Task to complete => Write out each entry word for word.

Material supplied Block Start

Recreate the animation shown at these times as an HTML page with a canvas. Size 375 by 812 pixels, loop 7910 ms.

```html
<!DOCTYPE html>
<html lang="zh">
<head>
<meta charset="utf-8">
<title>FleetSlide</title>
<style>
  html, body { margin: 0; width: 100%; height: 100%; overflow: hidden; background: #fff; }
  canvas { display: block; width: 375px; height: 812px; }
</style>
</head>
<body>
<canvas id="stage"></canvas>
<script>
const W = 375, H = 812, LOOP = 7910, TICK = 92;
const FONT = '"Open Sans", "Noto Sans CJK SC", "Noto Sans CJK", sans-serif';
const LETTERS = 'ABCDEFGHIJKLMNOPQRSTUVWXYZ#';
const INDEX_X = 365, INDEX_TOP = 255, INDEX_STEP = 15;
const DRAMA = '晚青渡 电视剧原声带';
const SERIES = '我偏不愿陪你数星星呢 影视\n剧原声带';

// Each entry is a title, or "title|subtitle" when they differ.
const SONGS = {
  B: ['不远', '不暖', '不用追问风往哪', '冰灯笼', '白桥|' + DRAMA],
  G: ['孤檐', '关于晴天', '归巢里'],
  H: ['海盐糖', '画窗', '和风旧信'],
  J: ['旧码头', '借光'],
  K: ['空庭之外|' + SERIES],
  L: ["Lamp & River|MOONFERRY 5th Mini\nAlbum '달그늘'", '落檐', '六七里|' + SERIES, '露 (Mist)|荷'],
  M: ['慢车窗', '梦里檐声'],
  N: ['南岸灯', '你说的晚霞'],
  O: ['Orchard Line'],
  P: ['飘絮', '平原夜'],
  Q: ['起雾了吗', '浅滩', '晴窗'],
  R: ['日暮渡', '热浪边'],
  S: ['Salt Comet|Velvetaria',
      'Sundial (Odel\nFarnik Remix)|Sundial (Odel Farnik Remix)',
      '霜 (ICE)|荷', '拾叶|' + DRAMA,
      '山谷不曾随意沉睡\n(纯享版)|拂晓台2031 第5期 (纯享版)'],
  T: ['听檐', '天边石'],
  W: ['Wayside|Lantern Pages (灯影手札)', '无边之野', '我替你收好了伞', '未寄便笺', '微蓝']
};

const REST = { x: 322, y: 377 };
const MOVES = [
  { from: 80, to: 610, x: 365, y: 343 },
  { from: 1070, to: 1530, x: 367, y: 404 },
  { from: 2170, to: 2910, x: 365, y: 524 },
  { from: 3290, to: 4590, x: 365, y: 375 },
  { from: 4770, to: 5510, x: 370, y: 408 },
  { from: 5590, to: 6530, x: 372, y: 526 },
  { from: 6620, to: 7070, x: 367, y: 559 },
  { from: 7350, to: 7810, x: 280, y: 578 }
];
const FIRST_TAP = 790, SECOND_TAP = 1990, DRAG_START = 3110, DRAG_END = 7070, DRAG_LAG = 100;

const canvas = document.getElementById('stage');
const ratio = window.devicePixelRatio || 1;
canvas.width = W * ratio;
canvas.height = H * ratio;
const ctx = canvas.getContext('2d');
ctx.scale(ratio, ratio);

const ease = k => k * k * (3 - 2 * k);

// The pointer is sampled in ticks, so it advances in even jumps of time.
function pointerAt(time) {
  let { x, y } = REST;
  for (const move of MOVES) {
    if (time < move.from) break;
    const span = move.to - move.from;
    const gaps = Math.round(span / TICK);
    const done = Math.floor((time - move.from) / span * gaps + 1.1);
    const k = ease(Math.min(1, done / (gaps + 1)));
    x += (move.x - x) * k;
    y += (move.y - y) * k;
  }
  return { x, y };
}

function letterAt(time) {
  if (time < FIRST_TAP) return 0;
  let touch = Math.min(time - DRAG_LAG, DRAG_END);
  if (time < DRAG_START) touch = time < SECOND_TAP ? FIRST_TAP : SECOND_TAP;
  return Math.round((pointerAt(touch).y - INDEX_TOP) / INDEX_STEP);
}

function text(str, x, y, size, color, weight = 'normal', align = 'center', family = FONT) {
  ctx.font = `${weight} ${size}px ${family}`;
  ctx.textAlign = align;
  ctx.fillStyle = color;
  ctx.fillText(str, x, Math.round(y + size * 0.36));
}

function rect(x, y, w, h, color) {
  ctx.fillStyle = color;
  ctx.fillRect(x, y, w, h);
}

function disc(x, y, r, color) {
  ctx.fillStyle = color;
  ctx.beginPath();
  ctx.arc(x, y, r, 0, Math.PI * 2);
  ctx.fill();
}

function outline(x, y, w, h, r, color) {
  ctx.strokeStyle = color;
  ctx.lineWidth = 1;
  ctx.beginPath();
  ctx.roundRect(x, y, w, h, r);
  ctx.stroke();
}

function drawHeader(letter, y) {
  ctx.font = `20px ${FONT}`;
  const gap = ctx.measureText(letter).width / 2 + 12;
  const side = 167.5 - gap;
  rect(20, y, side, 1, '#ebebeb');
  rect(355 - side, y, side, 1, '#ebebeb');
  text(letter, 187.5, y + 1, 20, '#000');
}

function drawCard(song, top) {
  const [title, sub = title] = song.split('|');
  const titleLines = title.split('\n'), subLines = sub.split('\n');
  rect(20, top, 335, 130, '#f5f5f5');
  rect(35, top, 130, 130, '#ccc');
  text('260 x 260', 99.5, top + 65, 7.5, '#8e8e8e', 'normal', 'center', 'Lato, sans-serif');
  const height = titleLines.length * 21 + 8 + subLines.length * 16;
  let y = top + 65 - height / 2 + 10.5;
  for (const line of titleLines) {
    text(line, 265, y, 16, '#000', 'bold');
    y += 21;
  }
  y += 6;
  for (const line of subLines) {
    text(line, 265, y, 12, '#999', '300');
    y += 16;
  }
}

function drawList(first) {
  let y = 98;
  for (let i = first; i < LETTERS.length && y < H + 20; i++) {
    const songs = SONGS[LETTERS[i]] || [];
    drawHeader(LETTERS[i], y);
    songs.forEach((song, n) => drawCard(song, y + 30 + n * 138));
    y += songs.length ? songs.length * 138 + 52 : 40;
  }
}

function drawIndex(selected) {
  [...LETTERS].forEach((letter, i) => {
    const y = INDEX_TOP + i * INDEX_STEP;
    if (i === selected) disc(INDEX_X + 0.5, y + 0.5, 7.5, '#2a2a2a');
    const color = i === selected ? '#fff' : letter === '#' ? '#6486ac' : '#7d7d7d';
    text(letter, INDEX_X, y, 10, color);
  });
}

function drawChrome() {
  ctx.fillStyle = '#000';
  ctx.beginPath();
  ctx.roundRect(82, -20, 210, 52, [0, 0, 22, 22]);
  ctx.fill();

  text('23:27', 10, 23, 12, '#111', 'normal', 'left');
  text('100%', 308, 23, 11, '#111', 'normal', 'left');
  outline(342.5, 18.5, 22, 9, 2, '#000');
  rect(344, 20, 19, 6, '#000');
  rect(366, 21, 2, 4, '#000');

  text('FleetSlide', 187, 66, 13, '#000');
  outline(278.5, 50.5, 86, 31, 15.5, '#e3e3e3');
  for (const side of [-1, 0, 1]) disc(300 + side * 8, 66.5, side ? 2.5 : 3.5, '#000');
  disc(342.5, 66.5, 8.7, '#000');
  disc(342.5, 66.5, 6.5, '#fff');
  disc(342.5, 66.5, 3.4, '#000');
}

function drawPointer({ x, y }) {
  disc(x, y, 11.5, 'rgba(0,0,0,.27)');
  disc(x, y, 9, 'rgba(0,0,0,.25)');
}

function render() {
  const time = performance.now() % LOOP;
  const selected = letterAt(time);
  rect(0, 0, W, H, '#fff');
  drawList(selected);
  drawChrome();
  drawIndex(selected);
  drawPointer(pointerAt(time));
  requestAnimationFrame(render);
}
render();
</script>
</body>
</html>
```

Material supplied Block End

The completed task =>
Recreate the animation shown at these times as an HTML page with a canvas. Size 375 by 812 pixels, loop 7910 ms.

```html
<!DOCTYPE html>
<html lang="zh">
<head>
<meta charset="utf-8">
<title>FleetSlide</title>
<style>
  html, body { margin: 0; width: 100%; height: 100%; overflow: hidden; background: #fff; }
  canvas { display: block; width: 375px; height: 812px; }
</style>
</head>
<body>
<canvas id="stage"></canvas>
<script>
const W = 375, H = 812, LOOP = 7910, TICK = 92;
const FONT = '"Open Sans", "Noto Sans CJK SC", "Noto Sans CJK", sans-serif';
const LETTERS = 'ABCDEFGHIJKLMNOPQRSTUVWXYZ#';
const INDEX_X = 365, INDEX_TOP = 255, INDEX_STEP = 15;
const DRAMA = '晚青渡 电视剧原声带';
const SERIES = '我偏不愿陪你数星星呢 影视\n剧原声带';

// Each entry is a title, or "title|subtitle" when they differ.
const SONGS = {
  B: ['不远', '不暖', '不用追问风往哪', '冰灯笼', '白桥|' + DRAMA],
  G: ['孤檐', '关于晴天', '归巢里'],
  H: ['海盐糖', '画窗', '和风旧信'],
  J: ['旧码头', '借光'],
  K: ['空庭之外|' + SERIES],
  L: ["Lamp & River|MOONFERRY 5th Mini\nAlbum '달그늘'", '落檐', '六七里|' + SERIES, '露 (Mist)|荷'],
  M: ['慢车窗', '梦里檐声'],
  N: ['南岸灯', '你说的晚霞'],
  O: ['Orchard Line'],
  P: ['飘絮', '平原夜'],
  Q: ['起雾了吗', '浅滩', '晴窗'],
  R: ['日暮渡', '热浪边'],
  S: ['Salt Comet|Velvetaria',
      'Sundial (Odel\nFarnik Remix)|Sundial (Odel Farnik Remix)',
      '霜 (ICE)|荷', '拾叶|' + DRAMA,
      '山谷不曾随意沉睡\n(纯享版)|拂晓台2031 第5期 (纯享版)'],
  T: ['听檐', '天边石'],
  W: ['Wayside|Lantern Pages (灯影手札)', '无边之野', '我替你收好了伞', '未寄便笺', '微蓝']
};

const REST = { x: 322, y: 377 };
const MOVES = [
  { from: 80, to: 610, x: 365, y: 343 },
  { from: 1070, to: 1530, x: 367, y: 404 },
  { from: 2170, to: 2910, x: 365, y: 524 },
  { from: 3290, to: 4590, x: 365, y: 375 },
  { from: 4770, to: 5510, x: 370, y: 408 },
  { from: 5590, to: 6530, x: 372, y: 526 },
  { from: 6620, to: 7070, x: 367, y: 559 },
  { from: 7350, to: 7810, x: 280, y: 578 }
];
const FIRST_TAP = 790, SECOND_TAP = 1990, DRAG_START = 3110, DRAG_END = 7070, DRAG_LAG = 100;

const canvas = document.getElementById('stage');
const ratio = window.devicePixelRatio || 1;
canvas.width = W * ratio;
canvas.height = H * ratio;
const ctx = canvas.getContext('2d');
ctx.scale(ratio, ratio);

const ease = k => k * k * (3 - 2 * k);

// The pointer is sampled in ticks, so it advances in even jumps of time.
function pointerAt(time) {
  let { x, y } = REST;
  for (const move of MOVES) {
    if (time < move.from) break;
    const span = move.to - move.from;
    const gaps = Math.round(span / TICK);
    const done = Math.floor((time - move.from) / span * gaps + 1.1);
    const k = ease(Math.min(1, done / (gaps + 1)));
    x += (move.x - x) * k;
    y += (move.y - y) * k;
  }
  return { x, y };
}

function letterAt(time) {
  if (time < FIRST_TAP) return 0;
  let touch = Math.min(time - DRAG_LAG, DRAG_END);
  if (time < DRAG_START) touch = time < SECOND_TAP ? FIRST_TAP : SECOND_TAP;
  return Math.round((pointerAt(touch).y - INDEX_TOP) / INDEX_STEP);
}

function text(str, x, y, size, color, weight = 'normal', align = 'center', family = FONT) {
  ctx.font = `${weight} ${size}px ${family}`;
  ctx.textAlign = align;
  ctx.fillStyle = color;
  ctx.fillText(str, x, Math.round(y + size * 0.36));
}

function rect(x, y, w, h, color) {
  ctx.fillStyle = color;
  ctx.fillRect(x, y, w, h);
}

function disc(x, y, r, color) {
  ctx.fillStyle = color;
  ctx.beginPath();
  ctx.arc(x, y, r, 0, Math.PI * 2);
  ctx.fill();
}

function outline(x, y, w, h, r, color) {
  ctx.strokeStyle = color;
  ctx.lineWidth = 1;
  ctx.beginPath();
  ctx.roundRect(x, y, w, h, r);
  ctx.stroke();
}

function drawHeader(letter, y) {
  ctx.font = `20px ${FONT}`;
  const gap = ctx.measureText(letter).width / 2 + 12;
  const side = 167.5 - gap;
  rect(20, y, side, 1, '#ebebeb');
  rect(355 - side, y, side, 1, '#ebebeb');
  text(letter, 187.5, y + 1, 20, '#000');
}

function drawCard(song, top) {
  const [title, sub = title] = song.split('|');
  const titleLines = title.split('\n'), subLines = sub.split('\n');
  rect(20, top, 335, 130, '#f5f5f5');
  rect(35, top, 130, 130, '#ccc');
  text('260 x 260', 99.5, top + 65, 7.5, '#8e8e8e', 'normal', 'center', 'Lato, sans-serif');
  const height = titleLines.length * 21 + 8 + subLines.length * 16;
  let y = top + 65 - height / 2 + 10.5;
  for (const line of titleLines) {
    text(line, 265, y, 16, '#000', 'bold');
    y += 21;
  }
  y += 6;
  for (const line of subLines) {
    text(line, 265, y, 12, '#999', '300');
    y += 16;
  }
}

function drawList(first) {
  let y = 98;
  for (let i = first; i < LETTERS.length && y < H + 20; i++) {
    const songs = SONGS[LETTERS[i]] || [];
    drawHeader(LETTERS[i], y);
    songs.forEach((song, n) => drawCard(song, y + 30 + n * 138));
    y += songs.length ? songs.length * 138 + 52 : 40;
  }
}

function drawIndex(selected) {
  [...LETTERS].forEach((letter, i) => {
    const y = INDEX_TOP + i * INDEX_STEP;
    if (i === selected) disc(INDEX_X + 0.5, y + 0.5, 7.5, '#2a2a2a');
    const color = i === selected ? '#fff' : letter === '#' ? '#6486ac' : '#7d7d7d';
    text(letter, INDEX_X, y, 10, color);
  });
}

function drawChrome() {
  ctx.fillStyle = '#000';
  ctx.beginPath();
  ctx.roundRect(82, -20, 210, 52, [0, 0, 22, 22]);
  ctx.fill();

  text('23:27', 10, 23, 12, '#111', 'normal', 'left');
  text('100%', 308, 23, 11, '#111', 'normal', 'left');
  outline(342.5, 18.5, 22, 9, 2, '#000');
  rect(344, 20, 19, 6, '#000');
  rect(366, 21, 2, 4, '#000');

  text('FleetSlide', 187, 66, 13, '#000');
  outline(278.5, 50.5, 86, 31, 15.5, '#e3e3e3');
  for (const side of [-1, 0, 1]) disc(300 + side * 8, 66.5, side ? 2.5 : 3.5, '#000');
  disc(342.5, 66.5, 8.7, '#000');
  disc(342.5, 66.5, 6.5, '#fff');
  disc(342.5, 66.5, 3.4, '#000');
}

function drawPointer({ x, y }) {
  disc(x, y, 11.5, 'rgba(0,0,0,.27)');
  disc(x, y, 9, 'rgba(0,0,0,.25)');
}

function render() {
  const time = performance.now() % LOOP;
  const selected = letterAt(time);
  rect(0, 0, W, H, '#fff');
  drawList(selected);
  drawChrome();
  drawIndex(selected);
  drawPointer(pointerAt(time));
  requestAnimationFrame(render);
}
render();
</script>
</body>
</html>
```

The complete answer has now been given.